Staff Blogger: Ellen Venema, Rhein Center Assistant Coordinator
“The highest exercise of imagination is not to devise what has no existence, but rather to perceive what really exists, though unseen by the outward eye – not creation, but insight.” – Henry Wadsworth Longfellow, Table-Talk
So far, Ohio winter has been a bit underwhelming. Some may prefer these warmer temperatures and lack of ice and snow to the harshly frigid winter we encountered last year, but my personal philosophy on winter is – if it’s going to be cold and miserable, at least let there be glittering snow to look at!
As an artist, I’ve always found the Midwest winter landscape to be rather uninspiring with its lack of vegetation and vivid hues. However, that all changed due to one of my most treasured bits of wisdom gleaned from four years of college… a deeper understanding of beauty in winter.
I had just returned from my semester abroad and, instead of literature courses in my major language, I planned a schedule full of art: 2-D, 3-D and digital graphic design. So began an unintentional career drift, an enjoyably interesting and bumpy ride that has led me back to Lakeside.
I will be forever grateful to my art professor for opening my eyes to the elusive colors that fill a desolate January countryside and nudging open the artistic corners of my mind.
Now, when I’m outdoors in winter, I appreciate unveiled trees etching the skyline with pale lavenders and dusty oranges, rambling harvested fields glowing with golden ochers and earthen browns, roadside forests and weeds brimming with rich maroons and an endless palette of evergreens.
Above it all, the persistent cloud cover can be a sculpted symphony of silvers, whites and violets, while that familiar brilliant blue visits to remind me that spring really isn’t so far away.
It’s not the bright rainbow of spring flowers, the lush oasis of summer greenery or the warm kaleidoscope of autumn leaves, but winter’s palette brings a subtle reassurance that there is still life in the cold and barren landscape around us.
This all began with a weekly sketchbook assignment. We were instructed to make a quick little sketch of seven ‘Daily Exceptional Images’ and to write an accompanying descriptive sentence for each. It certainly doesn’t have to be Shakespeare, just a colorful phrase to help train your eyes to find the beauty in the smallest details.
I encourage you and your family to try this and begin your very own art journal. Enjoy the hunt for natural beauty and see what jumps out at you. Starting this project in winter will make you work for your discoveries and appreciate them all the more. Let it challenge your perception and enrich your life.

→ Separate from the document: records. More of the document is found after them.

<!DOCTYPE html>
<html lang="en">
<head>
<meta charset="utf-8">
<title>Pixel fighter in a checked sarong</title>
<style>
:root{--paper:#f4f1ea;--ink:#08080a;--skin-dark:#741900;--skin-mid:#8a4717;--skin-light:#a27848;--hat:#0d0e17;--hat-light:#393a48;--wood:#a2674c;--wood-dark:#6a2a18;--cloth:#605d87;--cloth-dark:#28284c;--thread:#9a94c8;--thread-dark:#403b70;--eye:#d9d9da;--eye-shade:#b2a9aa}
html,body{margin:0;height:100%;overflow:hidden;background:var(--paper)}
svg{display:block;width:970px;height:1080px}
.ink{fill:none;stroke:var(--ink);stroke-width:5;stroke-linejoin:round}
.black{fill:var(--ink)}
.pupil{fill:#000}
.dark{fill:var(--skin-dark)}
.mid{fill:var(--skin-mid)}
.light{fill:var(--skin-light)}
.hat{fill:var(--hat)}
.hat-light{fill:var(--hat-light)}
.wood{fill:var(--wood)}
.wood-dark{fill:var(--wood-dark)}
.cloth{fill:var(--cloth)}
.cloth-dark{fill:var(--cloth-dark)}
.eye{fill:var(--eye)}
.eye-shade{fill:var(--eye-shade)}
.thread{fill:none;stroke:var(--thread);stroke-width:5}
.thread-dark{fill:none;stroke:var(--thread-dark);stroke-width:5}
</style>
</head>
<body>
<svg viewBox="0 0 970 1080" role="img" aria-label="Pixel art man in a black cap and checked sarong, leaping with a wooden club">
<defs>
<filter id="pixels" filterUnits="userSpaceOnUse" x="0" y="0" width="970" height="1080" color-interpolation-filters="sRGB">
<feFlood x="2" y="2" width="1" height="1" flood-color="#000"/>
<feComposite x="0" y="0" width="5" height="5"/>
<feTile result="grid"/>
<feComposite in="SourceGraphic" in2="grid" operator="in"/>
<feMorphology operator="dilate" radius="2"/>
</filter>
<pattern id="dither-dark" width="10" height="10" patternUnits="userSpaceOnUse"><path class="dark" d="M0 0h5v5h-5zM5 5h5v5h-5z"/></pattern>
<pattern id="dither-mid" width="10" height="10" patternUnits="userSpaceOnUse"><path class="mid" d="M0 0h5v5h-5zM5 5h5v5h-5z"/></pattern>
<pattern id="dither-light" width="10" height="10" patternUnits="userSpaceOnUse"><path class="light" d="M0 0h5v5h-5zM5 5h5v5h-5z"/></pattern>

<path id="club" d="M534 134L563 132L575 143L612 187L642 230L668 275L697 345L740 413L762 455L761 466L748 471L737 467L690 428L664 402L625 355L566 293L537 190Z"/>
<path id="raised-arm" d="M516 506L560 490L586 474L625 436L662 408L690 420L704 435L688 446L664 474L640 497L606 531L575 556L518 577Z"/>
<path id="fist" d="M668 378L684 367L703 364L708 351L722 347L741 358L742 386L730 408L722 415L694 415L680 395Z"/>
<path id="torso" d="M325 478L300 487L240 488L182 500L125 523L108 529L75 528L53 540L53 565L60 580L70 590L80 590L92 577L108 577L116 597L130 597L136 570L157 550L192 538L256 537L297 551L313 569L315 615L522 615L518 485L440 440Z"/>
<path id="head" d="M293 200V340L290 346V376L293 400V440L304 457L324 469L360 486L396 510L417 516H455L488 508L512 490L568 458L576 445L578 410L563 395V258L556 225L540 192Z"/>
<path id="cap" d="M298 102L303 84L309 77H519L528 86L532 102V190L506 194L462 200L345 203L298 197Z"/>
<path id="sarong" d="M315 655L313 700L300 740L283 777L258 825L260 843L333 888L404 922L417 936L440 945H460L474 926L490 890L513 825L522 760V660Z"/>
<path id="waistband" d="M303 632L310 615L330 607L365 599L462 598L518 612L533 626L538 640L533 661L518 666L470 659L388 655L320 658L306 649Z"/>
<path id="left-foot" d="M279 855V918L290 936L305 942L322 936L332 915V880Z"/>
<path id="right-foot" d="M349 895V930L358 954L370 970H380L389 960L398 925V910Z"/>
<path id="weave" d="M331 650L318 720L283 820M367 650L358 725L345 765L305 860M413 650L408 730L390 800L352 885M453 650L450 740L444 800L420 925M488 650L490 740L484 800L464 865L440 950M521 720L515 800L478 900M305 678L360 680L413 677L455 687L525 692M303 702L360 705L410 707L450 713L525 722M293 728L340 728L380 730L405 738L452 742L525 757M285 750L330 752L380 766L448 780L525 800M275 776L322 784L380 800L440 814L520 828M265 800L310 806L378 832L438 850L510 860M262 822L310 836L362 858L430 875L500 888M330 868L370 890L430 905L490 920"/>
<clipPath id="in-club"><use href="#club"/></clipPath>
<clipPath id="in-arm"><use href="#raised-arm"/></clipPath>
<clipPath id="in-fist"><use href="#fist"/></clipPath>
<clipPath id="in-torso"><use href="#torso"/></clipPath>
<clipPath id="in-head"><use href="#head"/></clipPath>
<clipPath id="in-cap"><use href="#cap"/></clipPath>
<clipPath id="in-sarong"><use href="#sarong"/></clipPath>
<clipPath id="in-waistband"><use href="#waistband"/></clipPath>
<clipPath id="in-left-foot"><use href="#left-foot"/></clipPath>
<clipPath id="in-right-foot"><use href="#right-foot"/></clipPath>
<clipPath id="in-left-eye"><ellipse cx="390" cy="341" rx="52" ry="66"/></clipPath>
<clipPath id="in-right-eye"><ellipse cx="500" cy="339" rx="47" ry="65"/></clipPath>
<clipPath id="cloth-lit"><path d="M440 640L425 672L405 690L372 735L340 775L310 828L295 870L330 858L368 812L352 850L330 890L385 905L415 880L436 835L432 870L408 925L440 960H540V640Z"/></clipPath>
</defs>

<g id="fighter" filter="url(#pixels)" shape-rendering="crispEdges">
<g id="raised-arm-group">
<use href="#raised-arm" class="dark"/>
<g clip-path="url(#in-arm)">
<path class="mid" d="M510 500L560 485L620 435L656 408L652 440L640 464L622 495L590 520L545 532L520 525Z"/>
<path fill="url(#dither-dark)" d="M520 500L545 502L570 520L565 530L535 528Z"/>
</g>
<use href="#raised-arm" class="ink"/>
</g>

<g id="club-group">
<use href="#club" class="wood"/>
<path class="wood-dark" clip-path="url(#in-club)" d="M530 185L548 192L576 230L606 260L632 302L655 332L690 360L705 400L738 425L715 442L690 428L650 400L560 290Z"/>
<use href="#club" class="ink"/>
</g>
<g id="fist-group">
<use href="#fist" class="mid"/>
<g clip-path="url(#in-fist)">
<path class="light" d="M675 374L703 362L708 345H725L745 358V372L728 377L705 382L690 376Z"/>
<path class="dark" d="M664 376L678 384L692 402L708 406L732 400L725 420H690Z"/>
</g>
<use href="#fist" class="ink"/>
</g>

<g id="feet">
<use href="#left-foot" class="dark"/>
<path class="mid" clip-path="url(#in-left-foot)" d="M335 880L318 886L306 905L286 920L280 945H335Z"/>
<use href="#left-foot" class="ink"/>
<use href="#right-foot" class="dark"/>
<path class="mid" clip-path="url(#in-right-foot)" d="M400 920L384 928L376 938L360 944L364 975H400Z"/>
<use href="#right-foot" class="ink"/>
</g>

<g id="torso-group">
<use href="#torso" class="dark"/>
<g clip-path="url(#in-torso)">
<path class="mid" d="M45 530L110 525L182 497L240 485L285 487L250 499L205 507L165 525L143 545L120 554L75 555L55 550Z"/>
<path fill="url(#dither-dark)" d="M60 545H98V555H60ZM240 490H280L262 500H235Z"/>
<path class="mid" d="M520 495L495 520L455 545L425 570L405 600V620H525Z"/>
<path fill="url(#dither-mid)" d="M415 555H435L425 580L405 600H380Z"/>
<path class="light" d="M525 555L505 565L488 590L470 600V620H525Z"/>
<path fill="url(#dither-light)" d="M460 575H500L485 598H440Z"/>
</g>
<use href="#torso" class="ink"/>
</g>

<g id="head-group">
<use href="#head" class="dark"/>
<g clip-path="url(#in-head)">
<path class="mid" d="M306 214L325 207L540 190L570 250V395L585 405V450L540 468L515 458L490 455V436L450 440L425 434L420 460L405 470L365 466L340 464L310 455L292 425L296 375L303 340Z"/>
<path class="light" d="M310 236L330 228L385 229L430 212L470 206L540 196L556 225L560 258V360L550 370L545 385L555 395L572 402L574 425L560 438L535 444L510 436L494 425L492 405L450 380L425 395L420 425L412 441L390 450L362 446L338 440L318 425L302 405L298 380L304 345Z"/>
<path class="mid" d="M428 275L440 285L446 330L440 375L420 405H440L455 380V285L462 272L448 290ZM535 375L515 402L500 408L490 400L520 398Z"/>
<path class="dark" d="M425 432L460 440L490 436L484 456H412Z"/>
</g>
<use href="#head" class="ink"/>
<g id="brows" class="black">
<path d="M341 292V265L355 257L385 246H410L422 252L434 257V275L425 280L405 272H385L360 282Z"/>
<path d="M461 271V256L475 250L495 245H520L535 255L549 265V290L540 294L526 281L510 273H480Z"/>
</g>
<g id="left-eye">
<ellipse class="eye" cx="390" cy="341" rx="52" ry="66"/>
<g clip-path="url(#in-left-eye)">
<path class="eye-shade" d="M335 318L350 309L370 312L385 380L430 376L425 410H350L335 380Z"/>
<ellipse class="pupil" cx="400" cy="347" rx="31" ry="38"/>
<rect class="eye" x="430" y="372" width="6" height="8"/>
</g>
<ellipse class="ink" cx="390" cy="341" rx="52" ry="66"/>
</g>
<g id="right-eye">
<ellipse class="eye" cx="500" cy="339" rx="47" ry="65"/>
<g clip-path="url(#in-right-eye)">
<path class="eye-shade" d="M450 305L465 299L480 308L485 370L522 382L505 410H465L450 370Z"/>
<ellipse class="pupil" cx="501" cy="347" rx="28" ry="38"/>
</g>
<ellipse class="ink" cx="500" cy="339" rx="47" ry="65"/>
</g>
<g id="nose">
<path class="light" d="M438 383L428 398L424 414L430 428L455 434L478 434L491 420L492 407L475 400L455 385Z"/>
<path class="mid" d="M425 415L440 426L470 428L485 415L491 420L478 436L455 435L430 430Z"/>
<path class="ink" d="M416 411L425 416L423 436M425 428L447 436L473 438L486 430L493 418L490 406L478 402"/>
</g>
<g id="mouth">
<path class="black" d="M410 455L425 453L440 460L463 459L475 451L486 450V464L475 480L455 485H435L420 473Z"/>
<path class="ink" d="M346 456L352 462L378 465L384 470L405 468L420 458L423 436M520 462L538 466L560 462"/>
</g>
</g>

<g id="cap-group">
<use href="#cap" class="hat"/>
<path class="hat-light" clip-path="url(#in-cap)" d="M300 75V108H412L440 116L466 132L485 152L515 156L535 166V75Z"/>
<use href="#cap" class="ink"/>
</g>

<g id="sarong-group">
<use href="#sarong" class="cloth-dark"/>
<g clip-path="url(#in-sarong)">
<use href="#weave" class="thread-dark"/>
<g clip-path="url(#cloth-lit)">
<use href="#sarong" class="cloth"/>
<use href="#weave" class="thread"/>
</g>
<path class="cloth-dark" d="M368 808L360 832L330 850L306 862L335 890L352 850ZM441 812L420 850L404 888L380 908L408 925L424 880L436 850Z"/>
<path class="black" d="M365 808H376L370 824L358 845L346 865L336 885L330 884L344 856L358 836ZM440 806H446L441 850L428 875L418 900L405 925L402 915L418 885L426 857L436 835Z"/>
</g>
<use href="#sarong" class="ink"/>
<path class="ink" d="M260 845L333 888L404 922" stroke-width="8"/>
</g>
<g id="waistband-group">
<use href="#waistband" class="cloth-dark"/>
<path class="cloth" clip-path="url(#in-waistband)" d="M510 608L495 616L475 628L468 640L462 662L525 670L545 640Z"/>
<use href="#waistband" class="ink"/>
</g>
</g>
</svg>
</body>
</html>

Every now and then a man’s mind is stretched by a new idea or sensation, and never shrinks back to its former dimensions.” – Oliver Wendell Holmes, Sr., The Autocrat of the Breakfast Table